== Segment start ==
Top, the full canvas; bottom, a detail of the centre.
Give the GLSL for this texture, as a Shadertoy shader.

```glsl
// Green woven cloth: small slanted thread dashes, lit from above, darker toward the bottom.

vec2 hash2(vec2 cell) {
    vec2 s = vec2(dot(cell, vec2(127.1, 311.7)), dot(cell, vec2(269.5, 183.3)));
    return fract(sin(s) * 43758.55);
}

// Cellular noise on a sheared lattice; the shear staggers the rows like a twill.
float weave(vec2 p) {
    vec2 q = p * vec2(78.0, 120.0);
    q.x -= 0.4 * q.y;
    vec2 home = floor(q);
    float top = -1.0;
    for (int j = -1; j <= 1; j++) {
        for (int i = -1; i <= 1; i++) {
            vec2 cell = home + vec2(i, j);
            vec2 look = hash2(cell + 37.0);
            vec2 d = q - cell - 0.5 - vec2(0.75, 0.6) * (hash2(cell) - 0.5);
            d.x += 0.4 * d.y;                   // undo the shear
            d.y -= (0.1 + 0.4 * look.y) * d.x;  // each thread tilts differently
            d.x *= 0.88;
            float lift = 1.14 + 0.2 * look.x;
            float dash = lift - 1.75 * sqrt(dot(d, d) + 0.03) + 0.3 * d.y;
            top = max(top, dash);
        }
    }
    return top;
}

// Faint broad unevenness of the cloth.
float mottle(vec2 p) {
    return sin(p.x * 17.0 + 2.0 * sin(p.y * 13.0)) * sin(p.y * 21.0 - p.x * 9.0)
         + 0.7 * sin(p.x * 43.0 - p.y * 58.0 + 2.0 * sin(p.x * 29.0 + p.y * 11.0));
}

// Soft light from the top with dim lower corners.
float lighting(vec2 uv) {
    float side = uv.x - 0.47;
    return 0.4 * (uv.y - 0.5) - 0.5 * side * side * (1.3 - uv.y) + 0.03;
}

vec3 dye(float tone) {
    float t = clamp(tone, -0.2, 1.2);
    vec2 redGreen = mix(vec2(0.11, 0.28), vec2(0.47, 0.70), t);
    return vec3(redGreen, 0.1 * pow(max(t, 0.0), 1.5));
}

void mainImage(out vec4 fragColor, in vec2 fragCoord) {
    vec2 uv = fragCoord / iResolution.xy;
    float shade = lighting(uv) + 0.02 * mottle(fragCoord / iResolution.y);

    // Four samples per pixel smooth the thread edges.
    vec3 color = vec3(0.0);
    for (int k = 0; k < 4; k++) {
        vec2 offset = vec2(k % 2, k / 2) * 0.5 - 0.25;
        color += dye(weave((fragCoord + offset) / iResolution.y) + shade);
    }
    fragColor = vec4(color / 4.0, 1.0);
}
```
== Segment end ==
Task statement:
Return every line of the listing that has the word "fragCoord" in it.

Exercise result:
void mainImage(out vec4 fragColor, in vec2 fragCoord) {
    vec2 uv = fragCoord / iResolution.xy;
    float shade = lighting(uv) + 0.02 * mottle(fragCoord / iResolution.y);
        color += dye(weave((fragCoord + offset) / iResolution.y) + shade);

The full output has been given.